Never miss a closing. Wells Fargo alleges the Bowers missed their closing, which is a very bad move. “There should be something in that closing paperwork that talks about how they’re obligating themselves, and whether a new lender would pay off the old lender,” said Ulzheimer. Not only that, it makes them look irresponsible in a court of law. “Being ignorant of your obligation is no excuse,” said Ulzheimer. “That puts a gaping hole in the chonology in their perspective and they need to know that all this stuff has happened.”
File a legitimate dispute with all three credit bureaus. Nowhere in the story is there mention of the couple doing this, which leads Ulzheimer to believe there was more to the Bowers’ score than meets the eye. The Bowers may have had lousy credit to begin with and wrongly perceived the foreclosure as the black mark that took their ship down.
But filing a dispute—regardless of your score—is important in times like this, said Ulzheimer. FICO, the credit score most lenders use to determine your credit risks, tends to defer to the credit furnisher (in this case, the mortgage lender). so if something’s amiss, it’s on you to speak up and get an all-important notation put in your file.
“While the account is in dispute, it’s not hurting your score as long as that notation is on the account that’s being investigated,” Ulzheimer said. “That doesn’t mean it’s not on the credit report anywhere, visually it just means FICO doesn’t consider it.”
Keep making your mortgage payments. You might be livid and totally strapped, but do what you can to make your payments on time. “(What the Bowers are doing) is not good because now Wells Fargo can take the position that their mortgage is in default and they would have had to close on it, anyway. Paying the mortgage would put them in a better position from a credit damage standpoint. It’s always a better argument to say, we always make our payments on time.”

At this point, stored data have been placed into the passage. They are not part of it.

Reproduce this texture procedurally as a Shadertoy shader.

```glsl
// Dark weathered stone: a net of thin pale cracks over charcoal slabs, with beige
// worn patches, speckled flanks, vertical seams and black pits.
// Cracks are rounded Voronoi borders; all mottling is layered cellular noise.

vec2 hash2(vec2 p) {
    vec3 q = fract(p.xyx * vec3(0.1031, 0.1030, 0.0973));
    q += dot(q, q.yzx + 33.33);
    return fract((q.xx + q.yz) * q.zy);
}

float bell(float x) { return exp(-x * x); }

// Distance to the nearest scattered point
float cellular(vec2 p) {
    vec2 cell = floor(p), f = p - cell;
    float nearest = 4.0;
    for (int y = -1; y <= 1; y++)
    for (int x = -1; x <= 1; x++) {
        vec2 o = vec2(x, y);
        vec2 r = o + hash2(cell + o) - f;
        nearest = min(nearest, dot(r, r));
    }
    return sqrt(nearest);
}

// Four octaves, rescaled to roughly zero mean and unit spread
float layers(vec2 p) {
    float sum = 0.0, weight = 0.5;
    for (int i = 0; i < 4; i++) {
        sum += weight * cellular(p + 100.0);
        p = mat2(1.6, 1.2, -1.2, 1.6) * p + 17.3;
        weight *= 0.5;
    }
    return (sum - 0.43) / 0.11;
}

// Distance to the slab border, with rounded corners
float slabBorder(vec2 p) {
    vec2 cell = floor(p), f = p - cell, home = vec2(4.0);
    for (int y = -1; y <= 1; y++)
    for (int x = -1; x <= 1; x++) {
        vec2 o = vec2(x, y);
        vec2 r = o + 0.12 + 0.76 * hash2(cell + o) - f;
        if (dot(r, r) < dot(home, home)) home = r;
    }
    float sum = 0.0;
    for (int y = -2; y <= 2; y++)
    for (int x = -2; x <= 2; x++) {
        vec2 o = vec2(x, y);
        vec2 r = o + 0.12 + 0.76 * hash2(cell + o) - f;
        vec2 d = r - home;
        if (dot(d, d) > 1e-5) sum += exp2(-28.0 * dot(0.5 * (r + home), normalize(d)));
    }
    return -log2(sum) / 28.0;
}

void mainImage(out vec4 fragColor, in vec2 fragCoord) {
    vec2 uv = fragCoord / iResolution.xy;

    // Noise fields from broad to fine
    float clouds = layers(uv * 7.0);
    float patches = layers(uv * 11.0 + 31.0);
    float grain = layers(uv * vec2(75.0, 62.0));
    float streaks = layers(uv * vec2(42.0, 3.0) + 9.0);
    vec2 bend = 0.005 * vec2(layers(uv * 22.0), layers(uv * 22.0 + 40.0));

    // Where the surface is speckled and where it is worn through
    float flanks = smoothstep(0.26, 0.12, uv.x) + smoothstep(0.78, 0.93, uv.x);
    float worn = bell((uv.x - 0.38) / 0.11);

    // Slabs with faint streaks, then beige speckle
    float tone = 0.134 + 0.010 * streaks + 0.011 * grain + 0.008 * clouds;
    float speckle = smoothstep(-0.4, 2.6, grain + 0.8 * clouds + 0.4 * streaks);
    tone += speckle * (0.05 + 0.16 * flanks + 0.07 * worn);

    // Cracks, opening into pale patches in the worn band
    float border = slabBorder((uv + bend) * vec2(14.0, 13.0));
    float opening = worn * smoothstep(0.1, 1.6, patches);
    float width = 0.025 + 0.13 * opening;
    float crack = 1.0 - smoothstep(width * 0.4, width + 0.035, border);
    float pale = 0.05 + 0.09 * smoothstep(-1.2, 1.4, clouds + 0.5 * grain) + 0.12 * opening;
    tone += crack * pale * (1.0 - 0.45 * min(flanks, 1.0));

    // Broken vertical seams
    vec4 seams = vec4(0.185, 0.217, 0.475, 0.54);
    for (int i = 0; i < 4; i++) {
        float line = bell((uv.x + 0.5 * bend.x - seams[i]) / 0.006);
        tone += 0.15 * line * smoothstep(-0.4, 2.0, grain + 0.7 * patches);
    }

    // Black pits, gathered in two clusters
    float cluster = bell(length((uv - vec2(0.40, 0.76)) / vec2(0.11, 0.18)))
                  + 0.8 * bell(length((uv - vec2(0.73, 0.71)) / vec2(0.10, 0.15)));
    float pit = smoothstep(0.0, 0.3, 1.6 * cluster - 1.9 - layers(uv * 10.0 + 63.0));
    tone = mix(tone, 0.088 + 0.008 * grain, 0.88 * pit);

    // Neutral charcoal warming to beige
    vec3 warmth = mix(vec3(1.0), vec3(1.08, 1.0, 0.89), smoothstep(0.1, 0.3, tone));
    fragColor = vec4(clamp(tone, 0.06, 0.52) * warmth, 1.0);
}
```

Trust us, if these homeowners could bounce back from foreclosure, hopefully the Bowers can too.
Get the full story of the Bowers’ zombie mortgage saga on Reuters.